We are one day away from election day for the May 1st Primary and I would like to share a personal story with you that I have shared with very few people. This story begins with a moment that proceeds a series of events that changed my life forever.

On an early December day in 2015 I received a phone call from my younger brother, Firi. I was 25 years old and he was 21. Anyone that knew my brother, knows that he was usually upbeat and loved life to the fullest. Well during this particular phone call he was no different, upbeat and talking about his plans to improve his future. This wasn’t the first time that my brother and I would discuss our dreams for the future, but I would soon find out that he had good reason for bring up the future during this phone call.

One thing was kind of weird about this phone call. Firi kept ending every other sentence by saying, “What’s Up Unc?!?!” Unc was an abbreviated form of the word “Uncle”. Right around the time of this phone conversation, the rapper Snoop Dogg had made the phrase “What’s Up Unc?!” and “What’s Up Nephew?!” household phrases. These phrases were used as greetings in urban communities on the west coast. A way of acknowledging a relationship with someone as deep as family. So, without asking my brother why he kept repeating the phrase, I just assumed that he had caught on to the latest wave of hip-hop slang.

A couple of weeks later, I had traded cars with my brother and discovered an ultrasound photo on his sun visor. My brother had just found out that he was going to be a father, my parents were going to be grandparents for the first time and I was going to be an uncle. This was the reason that my brother all of a sudden started sounding like Snoop Dogg during our phone calls, continuously using the phrase, “What’s Up Unc?!” My brother, in his own way, was indirectly trying to reveal to me that I was going to be an uncle. After finding the ultrasound, my brother let our family know that we would be growing soon and that our parents would have a granddaughter.

It was an eyeopening experience to watch him prepare to become a father for the first time. He spoke about going to HVAC school so he could support his new family, and contemplated where his daughter might go to school.

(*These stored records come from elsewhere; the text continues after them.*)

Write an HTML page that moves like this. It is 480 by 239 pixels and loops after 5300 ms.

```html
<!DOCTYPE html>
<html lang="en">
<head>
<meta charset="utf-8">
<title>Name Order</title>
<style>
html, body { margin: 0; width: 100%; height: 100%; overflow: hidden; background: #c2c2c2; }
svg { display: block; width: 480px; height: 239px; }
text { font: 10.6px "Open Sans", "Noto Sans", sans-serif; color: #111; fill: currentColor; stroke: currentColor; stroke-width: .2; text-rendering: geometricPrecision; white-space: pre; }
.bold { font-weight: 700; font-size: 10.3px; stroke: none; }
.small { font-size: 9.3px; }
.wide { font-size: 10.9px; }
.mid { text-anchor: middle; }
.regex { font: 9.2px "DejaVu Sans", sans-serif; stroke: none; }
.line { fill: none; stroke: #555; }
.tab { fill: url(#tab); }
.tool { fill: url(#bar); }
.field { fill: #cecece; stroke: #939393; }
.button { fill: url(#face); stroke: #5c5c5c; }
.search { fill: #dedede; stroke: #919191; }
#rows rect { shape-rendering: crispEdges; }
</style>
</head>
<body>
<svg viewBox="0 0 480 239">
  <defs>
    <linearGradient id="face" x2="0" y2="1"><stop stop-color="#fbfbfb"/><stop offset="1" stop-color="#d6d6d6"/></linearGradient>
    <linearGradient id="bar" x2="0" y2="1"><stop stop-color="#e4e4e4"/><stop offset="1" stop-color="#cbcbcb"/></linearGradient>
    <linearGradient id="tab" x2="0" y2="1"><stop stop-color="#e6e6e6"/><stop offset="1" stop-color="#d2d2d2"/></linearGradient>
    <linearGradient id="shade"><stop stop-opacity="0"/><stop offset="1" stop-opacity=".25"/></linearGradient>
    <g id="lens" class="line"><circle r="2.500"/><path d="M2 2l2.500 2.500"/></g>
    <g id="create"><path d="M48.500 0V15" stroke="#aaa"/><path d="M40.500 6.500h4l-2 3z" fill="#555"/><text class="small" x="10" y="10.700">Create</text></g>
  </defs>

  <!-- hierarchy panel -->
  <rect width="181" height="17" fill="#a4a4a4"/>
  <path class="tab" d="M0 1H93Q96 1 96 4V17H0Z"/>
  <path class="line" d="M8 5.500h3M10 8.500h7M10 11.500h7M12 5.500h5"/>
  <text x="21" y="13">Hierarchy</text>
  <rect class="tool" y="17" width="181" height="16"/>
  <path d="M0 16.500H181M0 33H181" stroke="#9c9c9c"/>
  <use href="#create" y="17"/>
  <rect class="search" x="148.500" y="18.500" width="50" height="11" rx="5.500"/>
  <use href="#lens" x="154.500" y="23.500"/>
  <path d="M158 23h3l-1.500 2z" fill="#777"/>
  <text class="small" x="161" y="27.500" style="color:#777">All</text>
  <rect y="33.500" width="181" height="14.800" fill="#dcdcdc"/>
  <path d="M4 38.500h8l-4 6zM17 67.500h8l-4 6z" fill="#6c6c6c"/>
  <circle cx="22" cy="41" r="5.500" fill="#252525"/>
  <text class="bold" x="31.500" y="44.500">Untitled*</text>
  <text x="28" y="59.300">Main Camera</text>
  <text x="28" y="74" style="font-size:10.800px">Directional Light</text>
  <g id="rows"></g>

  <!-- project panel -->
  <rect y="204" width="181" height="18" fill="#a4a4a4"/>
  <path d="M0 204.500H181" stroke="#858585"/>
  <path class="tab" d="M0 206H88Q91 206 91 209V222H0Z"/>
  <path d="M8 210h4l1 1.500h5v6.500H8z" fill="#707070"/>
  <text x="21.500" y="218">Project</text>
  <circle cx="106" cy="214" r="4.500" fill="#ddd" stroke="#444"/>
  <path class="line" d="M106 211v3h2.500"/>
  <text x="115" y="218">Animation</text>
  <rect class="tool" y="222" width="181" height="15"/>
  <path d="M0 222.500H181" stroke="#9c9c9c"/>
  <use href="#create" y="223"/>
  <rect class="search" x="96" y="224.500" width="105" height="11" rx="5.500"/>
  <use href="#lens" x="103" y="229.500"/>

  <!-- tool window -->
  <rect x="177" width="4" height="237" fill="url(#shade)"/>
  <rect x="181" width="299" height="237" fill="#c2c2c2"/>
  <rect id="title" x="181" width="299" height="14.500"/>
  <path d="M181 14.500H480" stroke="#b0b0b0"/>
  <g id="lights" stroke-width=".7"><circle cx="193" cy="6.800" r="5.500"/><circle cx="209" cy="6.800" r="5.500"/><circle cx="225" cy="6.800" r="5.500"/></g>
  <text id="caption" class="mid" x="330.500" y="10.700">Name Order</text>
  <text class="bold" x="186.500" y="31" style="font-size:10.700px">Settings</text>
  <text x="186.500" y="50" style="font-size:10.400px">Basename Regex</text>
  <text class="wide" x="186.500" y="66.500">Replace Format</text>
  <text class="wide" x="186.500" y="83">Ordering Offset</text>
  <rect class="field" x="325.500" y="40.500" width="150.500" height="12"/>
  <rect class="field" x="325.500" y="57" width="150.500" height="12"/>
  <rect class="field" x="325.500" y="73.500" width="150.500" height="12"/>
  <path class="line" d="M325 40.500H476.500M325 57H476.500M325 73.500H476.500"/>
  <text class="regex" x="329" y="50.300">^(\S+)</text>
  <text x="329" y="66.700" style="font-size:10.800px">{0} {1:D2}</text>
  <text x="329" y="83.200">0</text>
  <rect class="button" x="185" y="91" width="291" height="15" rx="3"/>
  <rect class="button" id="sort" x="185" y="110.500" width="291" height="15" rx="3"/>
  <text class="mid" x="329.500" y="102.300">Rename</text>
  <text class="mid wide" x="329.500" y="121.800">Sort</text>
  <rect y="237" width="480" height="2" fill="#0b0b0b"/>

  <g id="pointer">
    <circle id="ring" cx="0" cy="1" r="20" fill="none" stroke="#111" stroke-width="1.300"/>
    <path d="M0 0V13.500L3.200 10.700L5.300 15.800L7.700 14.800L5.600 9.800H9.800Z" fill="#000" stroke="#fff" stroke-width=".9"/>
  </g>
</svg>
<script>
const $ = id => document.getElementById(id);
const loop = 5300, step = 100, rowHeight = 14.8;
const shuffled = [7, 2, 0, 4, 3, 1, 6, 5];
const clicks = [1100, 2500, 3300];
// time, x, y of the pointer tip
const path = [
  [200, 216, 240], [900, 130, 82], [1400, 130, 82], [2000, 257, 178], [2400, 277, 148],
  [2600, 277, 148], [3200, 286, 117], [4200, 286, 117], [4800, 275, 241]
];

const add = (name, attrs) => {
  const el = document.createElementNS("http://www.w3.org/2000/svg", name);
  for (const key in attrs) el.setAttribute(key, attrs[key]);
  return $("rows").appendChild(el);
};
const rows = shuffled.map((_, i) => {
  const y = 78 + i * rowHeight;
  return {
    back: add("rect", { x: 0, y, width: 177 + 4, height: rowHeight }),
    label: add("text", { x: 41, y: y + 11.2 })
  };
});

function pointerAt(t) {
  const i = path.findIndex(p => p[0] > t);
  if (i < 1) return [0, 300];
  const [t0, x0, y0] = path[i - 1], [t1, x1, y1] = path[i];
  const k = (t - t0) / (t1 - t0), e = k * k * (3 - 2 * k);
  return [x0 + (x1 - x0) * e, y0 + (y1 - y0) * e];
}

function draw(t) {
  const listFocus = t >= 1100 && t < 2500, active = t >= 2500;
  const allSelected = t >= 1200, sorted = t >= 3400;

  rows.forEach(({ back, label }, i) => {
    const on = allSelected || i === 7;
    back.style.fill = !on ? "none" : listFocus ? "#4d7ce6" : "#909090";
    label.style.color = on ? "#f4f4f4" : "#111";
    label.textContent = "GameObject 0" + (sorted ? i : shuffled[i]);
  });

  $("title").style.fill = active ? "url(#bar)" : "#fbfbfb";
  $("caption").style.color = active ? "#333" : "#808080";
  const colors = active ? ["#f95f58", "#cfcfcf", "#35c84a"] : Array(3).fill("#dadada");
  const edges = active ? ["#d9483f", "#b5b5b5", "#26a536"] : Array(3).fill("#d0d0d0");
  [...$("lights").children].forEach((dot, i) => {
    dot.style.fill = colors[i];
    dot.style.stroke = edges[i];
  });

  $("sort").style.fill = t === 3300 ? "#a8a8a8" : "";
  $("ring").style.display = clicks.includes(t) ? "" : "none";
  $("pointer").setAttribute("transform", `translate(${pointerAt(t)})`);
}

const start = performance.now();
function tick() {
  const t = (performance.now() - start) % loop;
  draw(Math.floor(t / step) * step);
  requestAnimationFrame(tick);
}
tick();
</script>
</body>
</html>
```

It was obvious that his perspective of the world was then seen through the eyes of his unborn child. On March 11, 2006 my niece, Kailey Lanel Matthews, was born and this was the happiest I ever saw my brother in his entire life. His whole world revolved around this little girl, and the lives of my entire family were forever changed.

Unfortunately for my family, another life changing event would occur just three weeks following the birth of my niece. Firi, my brother and Kailey’s father, would have his life cut short due to gun violence at the age of 22. His life was taken by a 17 year old boy that should have never had access to a gun in the first place. And Kailey would forever have the void of a father.

Ever since this tragedy struck my family, I have been trying to fill the void that Kailey would experience. Although I know that I will never replace her father, I have done everything I can to make sure that Kailey gets every opportunity that she deserves. Now she is 12 years old, attending middle school, and as long as I have breathe in my body, she will never want for anything.

Life has dealt my family, and particularly my niece Kailey, a very difficult hand, and there are many of our youth that are part of families facing very similar circumstances. This is where my passion lies, and why I have and will continue to be an advocate for our youth everyday. This is why I believe that we have to help support our young people by focusing on strengthening the family structure. We have to create more opportunities for hope for our youth. And we have to address the trauma that our youth and families experience, that has become far too common.

As a son, uncle and father I understand and have personally experienced adverse childhood experiences from different perspectives. As a youth development executive director I have built programs that support the 40 developmental assets youth need. As a public servant, I have passed legislation and written reports that have created support systems and opportunities for youth, like Nashville After Zone Alliance and Opportunity NOW. And as Nashville’s next Juvenile Court Clerk I will work daily to restore the harm and address the trauma that bring our city’s most vulnerable youth in contact with Juvenile Court.

On May 1st, I hope that you will vote for me, Kailey’s Unc, for Juvenile Court Clerk and help me #RebuildTheVillage for our youth!

Lonnell Matthews, Jr. – Your candidate for Juvenile Court Clerk